September proved a sluggish month for construction activity, with total housing starts rising just 0.3% to a seasonally adjusted pace of 610,000 and permits slipping 5.6% to a 539,000-unit level, compared to the previous month, according to data released Tuesday by the U.S. Census Bureau.
On an annual basis, total starts were up 4.1%; permits were down 10.9%, compared to last September.
But single-family posted slightly better monthly numbers, with permits inching up 0.5% to a seasonally adjusted pace of 405,000 while single-family starts rose 4.4%, to a 452,000-unit level. Such figures led analysts to suggest that the housing market may finally be finding its true level of demand, particularly when today’s figures are paired with yesterday’s builder confidence numbers.
“While the absolute level of all three metrics is still very weak in our opinion, the modest sequential rebound in these data suggests to us that a post tax-credit stabilization may be underway,” said Carl E. Reichardt Jr., a managing director and senior equity research analyst with Wells Fargo Securities in San Francisco.

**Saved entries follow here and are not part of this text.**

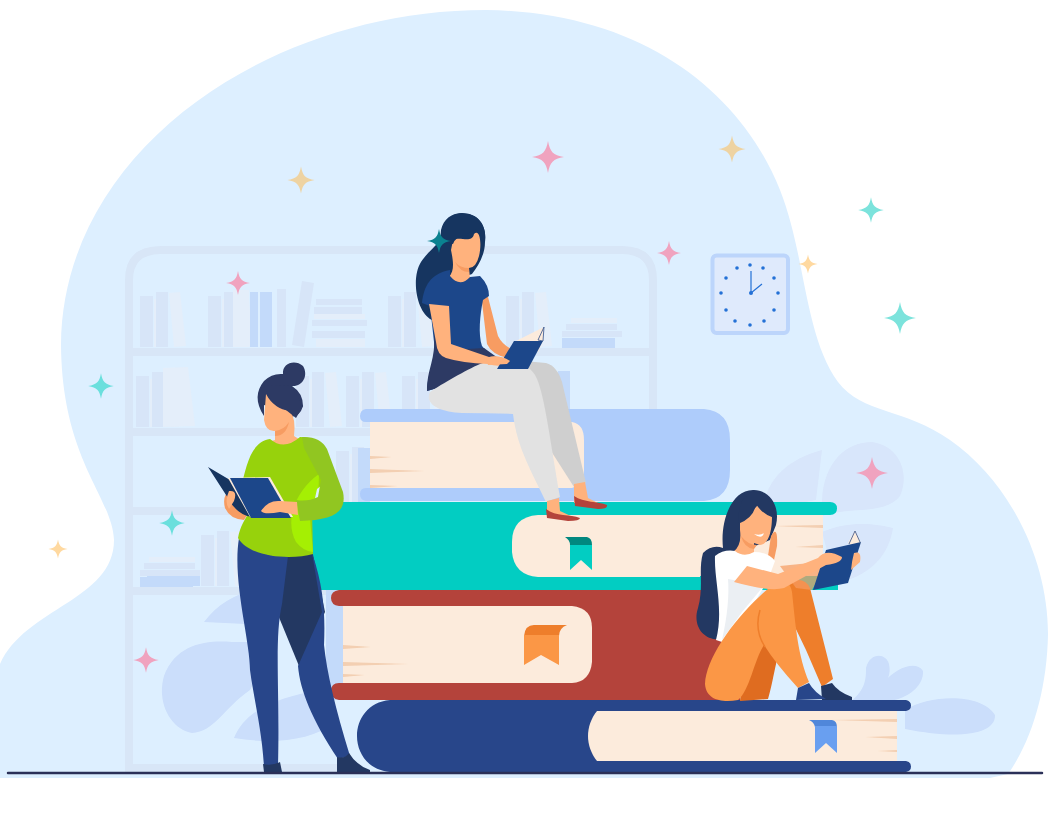
<!DOCTYPE html>
<html lang="en">
<head>
<meta charset="utf-8">
<title>Readers on a stack of books</title>
<style>
:root{--sky:#ddefff;--shelf:#d8e6f7;--leaf:#cbdefb;--navy:#28468a;--ink:#233862;--line:#2b3058;--hair:#163560;--bun:#2d3a64;--denim:#1c478a;--page:#fcebdc;--grain:#f3cfb2;--skin:#ffb27d;--shade:#f79c62;--teal:#02cdc2;--red:#b4433b;--pale:#aeccfb;--orange:#fb9746;--rust:#ee7e2b;--lime:#97d20c;--pink:#f0a3bf;--gold:#eed3a2;--aqua:#7ce3dc}
html,body{margin:0;width:1056px;height:816px;overflow:hidden;background:#fff}
svg{display:block}
.sky{fill:var(--sky)}.leaf{fill:var(--leaf)}.navy{fill:var(--navy)}.ink{fill:var(--ink)}.hair{fill:var(--hair)}.bun{fill:var(--bun)}.denim{fill:var(--denim)}.page{fill:var(--page)}.skin{fill:var(--skin)}.shade{fill:var(--shade)}.teal{fill:var(--teal)}.red{fill:var(--red)}.pale{fill:var(--pale)}.orange{fill:var(--orange)}.rust{fill:var(--rust)}.lime{fill:var(--lime)}.pink{fill:var(--pink)}.gold{fill:var(--gold)}.aqua{fill:var(--aqua)}
.frame{fill:none;stroke:var(--shelf);stroke-width:8}
.grain{fill:var(--grain)}
.vol-a{fill:#d7e5f8}.vol-b{fill:#e4eefa}.vol-c{fill:#c3dafa}
</style>
</head>
<body>
<svg viewBox="0 0 1056 816" width="1056" height="816" role="img" aria-label="Three women reading on and beside a stack of giant books">
<defs>
<path id="star" d="M0-16C2-5 5-2 16 0C5 2 2 5 0 16C-2 5-5 2-16 0C-5-2-2-5 0-16Z"/>
<g id="volumes">
<rect class="vol-a" x="0" y="5" width="13" height="51"/>
<rect class="vol-b" x="14" y="8" width="11" height="48"/>
<path class="vol-a" d="M16 1h12v55H16Z"/>
<path class="vol-b" d="M29 2l11-1 6 54-12 1Z"/>
</g>
<g id="pile">
<rect class="vol-b" x="9" y="0" width="46" height="5"/>
<rect class="vol-a" x="4" y="6" width="51" height="6"/>
<rect class="vol-a" x="0" y="13" width="60" height="6"/>
<rect class="vol-c" x="0" y="20" width="53" height="10"/>
</g>
</defs>

<path id="backdrop" class="sky" d="M0 778V664C25 608 114 600 114 540C112 496 62 460 61 345C62 150 270 10 486 10C640 12 740 90 780 190C806 256 804 335 838 382C862 414 905 408 950 440C1010 482 1048 560 1048 634C1047 690 1032 740 1008 774L990 778Z"/>

<g id="bookcase">
<path class="frame" d="M129 772V280Q129 250 161 250H622Q653 250 653 280V420M129 352H653M129 432H420M129 511H360M129 591H350M129 768H360"/>
<use href="#volumes" x="140" y="291"/>
<use href="#volumes" x="208" y="291"/>
<path class="vol-b" d="M233 290h16v57h-16Z"/>
<path class="vol-c" d="M260 292h12v55h-12ZM250 292h8v55h-8Z"/>
<path class="vol-a" d="M277 289h9v58h-9ZM302 281l12 2-10 64-12-2Z"/>
<path class="vol-a" d="M316 299h46v6h-46ZM314 307h48v7h-48ZM312 320h55v6h-55ZM312 331h53v7h-53Z"/>
<path class="vol-b" d="M314 314h51v5h-51ZM316 339h49v8h-49Z"/>
<use href="#volumes" x="388" y="291"/>
<use href="#volumes" x="506" y="291"/>
<use href="#pile" x="562" y="318"/>
<use href="#volumes" x="136" y="371"/>
<path class="vol-b" d="M163 368l25-1 7 59-32 1Z"/>
<use href="#volumes" x="296" y="371"/>
<use href="#volumes" x="346" y="371"/>
<use href="#volumes" x="402" y="371"/>
<path class="vol-c" d="M558 371h12v50h-12Z"/>
<use href="#volumes" x="336" y="446"/>
<path class="vol-c" d="M358 448h12v55h-12Z"/>
<use href="#volumes" x="201" y="530"/>
<path class="vol-c" d="M326 590h17v110h-17Z"/>
<use href="#pile" x="140" y="557"/>
<path class="vol-c" d="M147 576h53v10h-53Z"/>
</g>

<g id="foliage">
<path class="leaf" d="M204 622C218 603 238 592 262 588L264 625ZM264 642H232C206 640 176 644 164 676C156 704 172 730 192 733C214 732 224 708 250 690L264 664ZM234 738C244 714 268 700 310 692L336 722C310 742 270 744 234 738Z"/>
<path d="M764 510C764 480 790 458 822 450L816 500ZM822 500C824 462 846 442 872 442C900 446 910 474 900 496C884 516 850 506 822 516ZM822 532C850 520 876 524 893 528C888 560 866 576 836 584Z" fill="#d8e6fb"/>
<path class="leaf" d="M850 702C866 690 866 678 866 668C870 652 886 653 889 664C891 674 888 680 884 682C896 668 916 660 923 671C924 686 908 698 890 701ZM905 710C930 694 982 693 995 715C996 734 960 740 905 729Z"/>
</g>

<g id="clock">
<rect x="712.5" y="255.500" width="75.500" height="77.500" rx="4" fill="#dfeafc" stroke="#bcd5fb" stroke-width="4"/>
<g fill="#2471d6"><circle cx="750" cy="265" r="1.800"/><circle cx="763" cy="268" r="1.800"/><circle cx="774" cy="278" r="1.800"/><circle cx="778" cy="293" r="1.800"/><circle cx="774" cy="310" r="1.800"/><circle cx="764" cy="321" r="1.800"/><circle cx="750" cy="325" r="1.800"/><circle cx="735" cy="321" r="1.800"/><circle cx="726" cy="310" r="1.800"/><circle cx="721" cy="293" r="1.800"/><circle cx="726" cy="278" r="1.800"/><circle cx="737" cy="268" r="1.800"/><circle cx="751" cy="293" r="2"/></g>
<path d="M751 271V293L762 284" fill="none" stroke="#2471d6" stroke-width="1.200"/>
</g>

<g id="book-pale">
<rect class="page" x="370" y="420" width="220" height="70"/>
<path class="grain" d="M370 456l22 1-22 2ZM370 469l55 2-55 2ZM370 485l28 1-28 2Z"/>
<path class="pale" d="M366 409H704Q730 411 730 440V470Q730 499 704 501H366Q360 500 360 494T366 488H572Q584 484 584 470V440Q584 424 572 422H366Q360 422 360 416T366 409Z"/>
</g>

<g id="book-teal">
<path class="teal" d="M300 502H830Q837 502 837 508.500T830 515H700V576H760V590H300Z"/>
<path class="page" d="M823 515H538Q512 517 512 542V552Q514 575 538 577H823Z"/>
<path class="teal" d="M700 576h138v14H700Z"/>
<path class="grain" d="M823 525l-50 1 50 2ZM823 545l-28 2 28 1Z"/>
<path d="M565 537H587Q592 538 592 545H570Q570 540 565 537Z" fill="#01877f"/>
<path class="teal" d="M570 545H592V570L581 560L570 570Z"/>
</g>

<g id="book-red">
<path class="red" d="M339 590H740V700H339Q331 699 331 691T339 683H570V606H339Q331 605 331 598T339 590Z"/>
<path class="page" d="M343 606H572Q592 608 592 628V662Q590 682 572 683H343Z"/>
<path class="grain" d="M343 645l28 2-28 2ZM343 662l66 2-66 2ZM343 674l22 1-22 2Z"/>
<path class="rust" d="M524 636Q525 625 534 625H567Q559 628 559 636Z"/>
<path class="orange" d="M524 635H559V665L541 655L524 665Z"/>
</g>

<g id="book-navy">
<path class="navy" d="M390 700H906Q911 701 911 705.500T906 711H610V761H906Q911 762 911 766.500T906 772H390C346 768 346 704 390 700Z"/>
<path class="page" d="M897 711H597C585 726 585 746 597 761H897Z"/>
<path class="grain" d="M897 719l-66 1 66 2ZM897 736l-32 1 32 2ZM897 750l-20 1 20 1Z"/>
<path d="M809 720H832Q837 721 837 727H815Q814 722 809 720Z" fill="#5087da"/>
<path d="M815 726H837V753L826 743L815 753Z" fill="#699ff0"/>
</g>

<g id="reader-on-top">
<path class="hair" d="M441 230C444 217 455 211 467 214C480 215 487 228 485 242C485 255 478 266 472 274L450 282L432 320C416 312 411 278 421 262C430 248 441 246 441 230Z"/>
<path class="shade" d="M481 294L488 297L498 336Q503 346 514 350L508 358Q492 355 487 344Z"/>
<path class="skin" d="M453 240C460 236 472 244 474 234C480 228 482 244 479 256Q476 268 469 268L470 278Q458 290 449 277C455 270 453 260 451 250Z"/>
<path class="shade" d="M455 262Q460 268 469 268L469 272Q460 272 455 262Z"/>
<path class="hair" d="M453 244C456 235 466 236 472 231Q480 227 481 236L485 240C487 224 476 213 462 213C448 214 442 226 441 242Z"/>
<path d="M450 276Q460 288 470 277L480 276Q489 285 489 296L483 300C480 315 478 334 482 346Q492 358 498 358L494 372L427 391C428 370 436 360 434 342L430 306L422 303C424 286 430 274 450 270Z" class="denim"/>
<path d="M434 334L446 337L450 350L484 348L498 358L494 368L470 372Q448 386 427 391C427 368 436 360 434 334Z" class="bun"/>
<path d="M524 361L546 363Q557 366 562 382L586 483L574 487L544 440L520 390Z" fill="#cfcfcf"/>
<path d="M430 392C442 384 466 370 480 364C502 356 530 360 537 379C545 398 550 440 560 497L546 502C532 472 517 448 513 414Q490 413 462 413C440 412 424 404 430 392Z" fill="#e2e2e2"/>
<path class="skin" d="M429 304L449 306L451 344L489 357Q502 354 509 363Q500 368 488 364Q462 363 446 358Q437 355 436 342ZM574 484L585 482L588 498L600 504L574 503ZM547 501L559 498L560 511L573 517L547 518Z"/>
<path class="red" d="M574 496C584 503 598 501 607 505Q608 509 598 509L575 506ZM546 509C556 517 570 514 580 518Q580 521 568 521L547 518Z"/>
<path class="page" d="M516 341L544 327L543 341L538 352Z"/>
<path d="M538 340L544 327L543 341Z" fill="none" stroke="#31508a" stroke-width=".800"/>
<path class="denim" d="M514 341H543L528 369H497Z"/>
<path class="skin" d="M486 358Q500 354 510 361L507 364L488 365Z"/>
</g>

<g id="reader-standing">
<path class="ink" d="M280 550L312 550L325 612L299 666L276 610Z"/>
<path class="navy" d="M239 538C252 552 272 557 288 556L282 604C274 640 280 690 278 766L264 767C262 730 254 700 250 670C250 640 232 580 239 538ZM312 553C325 590 325 620 324 645Q328 685 350 756L338 759C312 720 300 690 298 666L322 612Z"/>
<path class="ink" d="M263 764Q272 766 280 762L282 772H264ZM337 757Q345 759 349 753Q356 765 370 770V773H337Z"/>
<path class="bun" d="M283 374C282 363 295 359 303 366C309 376 302 387 292 386Q303 393 303 406Q300 417 290 417L276 409L264 405L264 416C255 402 256 391 264 381Q272 373 283 374Z"/>
<path class="skin" d="M266 394Q274 409 290 411Q296 418 294 436Q302 440 302 446Q285 452 268 442L275 440L275 431Q266 432 264 420Z"/>
<path class="shade" d="M275 431Q284 430 289 422Q286 436 275 436Z"/>
<path class="bun" d="M264 386Q270 404 286 410L296 418L303 406L290 385Z"/>
<path class="lime" d="M270 439Q284 451 300 437Q316 437 324 449L322 484L312 508L313 554C292 560 250 558 238 538C240 526 246 518 249 512L241 488C246 468 250 442 270 439Z"/>
<path d="M319 474C296 490 284 520 296 542Q303 551 313 552L310 518L318 508Z" fill="#a5ef03"/>
<path class="sky" d="M317 489l5-4v14l-8 4Z"/>
<path d="M302 437Q320 436 327 449L343 492C347 512 334 520 300 521L296 500Q308 502 318 497L321 480L304 448Z" fill="#91c621"/>
<path class="shade" d="M229 491Q222 496 225 508Q230 519 244 520L249 512Q236 504 235 494Z"/>
<path class="hair" d="M208 467L230 480L251 517Q236 514 228 498Z"/>
<path class="page" d="M228 478L270 477L293 517H250Z"/>
<path class="denim" d="M230 478H268L291 518H251Z"/>
<path class="skin" d="M297 502L280 501Q268 500 261 511Q264 515 280 512L298 515ZM229 491Q238 490 234 501L229 509Q224 502 229 491Z"/>
</g>

<g id="reader-sitting">
<path class="ink" d="M723 548C720 520 732 489 754 490C772 491 780 508 776 525L770 540L740 552L722 565C726 590 730 620 722 639C704 642 692 626 698 608C704 586 698 570 703 553Q712 544 723 548Z"/>
<path class="shade" d="M771 536Q778 524 777 546L774 560L768 556Z"/>
<path class="skin" d="M740 516Q752 512 758 505Q766 514 772 516C772 528 770 544 760 545L754 543L754 556Q740 562 733 552Q742 546 740 530Z"/>
<path class="shade" d="M741 536Q748 545 757 545L754 549Q744 548 741 536Z"/>
<path d="M754 534Q760 536 764 533Q762 540 754 534Z" fill="#fff"/>
<path class="ink" d="M738 524Q754 518 756 504Q762 514 774 518Q776 496 755 492Q738 494 738 524Z"/>
<path d="M715 556Q724 549 735 551Q744 558 754 552Q768 552 775 561L768 580L756 600L722 642L716 640C724 610 714 580 715 556Z" fill="#fff"/>
<path d="M728 579L750 583L762 588L742 612L722 640Q730 604 728 579Z" fill="#ebeff3"/>
<path d="M770 610L790 622C776 650 775 676 768 699L740 701L744 654Z" fill="#df6c20"/>
<path class="rust" d="M790 582Q804 576 810 588L833 679L822 687L806 650L780 596Z"/>
<path class="orange" d="M760 596C778 578 790 578 792 592C796 630 798 655 809 682L798 688Q776 664 764 645C754 660 750 690 738 700C722 703 706 700 705 684C706 660 730 624 760 596Z"/>
<path d="M760 610Q754 630 765 647" fill="none" stroke="#ee7e2b" stroke-width="1.500"/>
<path class="ink" d="M821 686L832 683Q838 692 852 697V700H822Z"/>
<path class="navy" d="M798 688L809 683Q814 692 826 699L796 700Z"/>
<path class="page" d="M848 543L855 530L861 543L855 549Z"/>
<path d="M849 544L855 531L860 542" fill="none" stroke="#31508a" stroke-width=".800"/>
<path class="shade" d="M780 566L820 562L822 572L812 590L796 588Z" opacity=".7"/>
<path class="denim" d="M826 550L861 542L848 583L813 590Z"/>
<path class="skin" d="M747 566L778 574L818 558Q826 548 842 557Q842 563 826 565L784 588Q770 592 734 582ZM854 553Q862 550 860 562L851 570Q852 560 854 553Z"/>
</g>

<g id="sparkles">
<use href="#star" class="pink" x="548" y="157"/>
<use href="#star" class="gold" transform="translate(301 180) scale(.85)"/>
<use href="#star" class="gold" transform="translate(732 149) scale(.85)"/>
<use href="#star" class="pink" transform="translate(238 283) scale(.75)"/>
<use href="#star" class="pink" transform="translate(669 253) scale(.75)"/>
<use href="#star" class="aqua" transform="translate(871 210) scale(.8)"/>
<use href="#star" class="aqua" x="900" y="318"/>
<use href="#star" fill="#ffd9a0" transform="translate(808 264) scale(.6)"/>
<use href="#star" fill="#ffd9a0" transform="translate(58 549) scale(.6)"/>
<use href="#star" fill="#6adfdd" transform="translate(101 386) scale(.8)"/>
<use href="#star" fill="#6adfdd" transform="translate(172 523) scale(.8)"/>
<use href="#star" class="pink" x="872" y="473"/>
<use href="#star" class="pink" transform="translate(146 660) scale(.8)"/>
<use href="#star" fill="#0b8290" transform="translate(439 241) scale(.75)"/>
</g>

<line id="ground" x1="8" y1="773" x2="1042" y2="773" stroke="var(--line)" stroke-width="2.500" stroke-linecap="round"/>
</svg>
</body>
</html>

Michael Rehaut, an analyst with J.P. Morgan, agreed. “Overall, we view these data points as a neutral to slight positive (due to the single-family data) and continue to view the housing market as stable to slightly improving.”
Year-over-year, single-family permits were down 14.4% compared to the previous tax-credit fueled September; starts were down 10.8% on an annual basis.
Others sounded less optimistic given the generally low levels of new construction right now.
“Under normal conditions, [builders] would put up [homes at a seasonally adjusted rate of] at least 1.5 million units a month to meet demand from a growing population and to replace old and damaged homes,” noted Patrick Newport, U.S. economist for IHS Global Insight in Lexington, Mass. “Housing starts remain depressed because the jobs recession has sharply reduced the rate of household formation. According to the Census Bureau, between March 2009 and March 2010, households rose by 357,000, the smallest increase since 1947. The previous year, households increased by only 398,000, the third smallest increase on record. These are steep drops from the 2002–2007 period, when household increases averaged 1.3 million a year.”
Alison Rice is senior editor, online, at BUILDER magazine.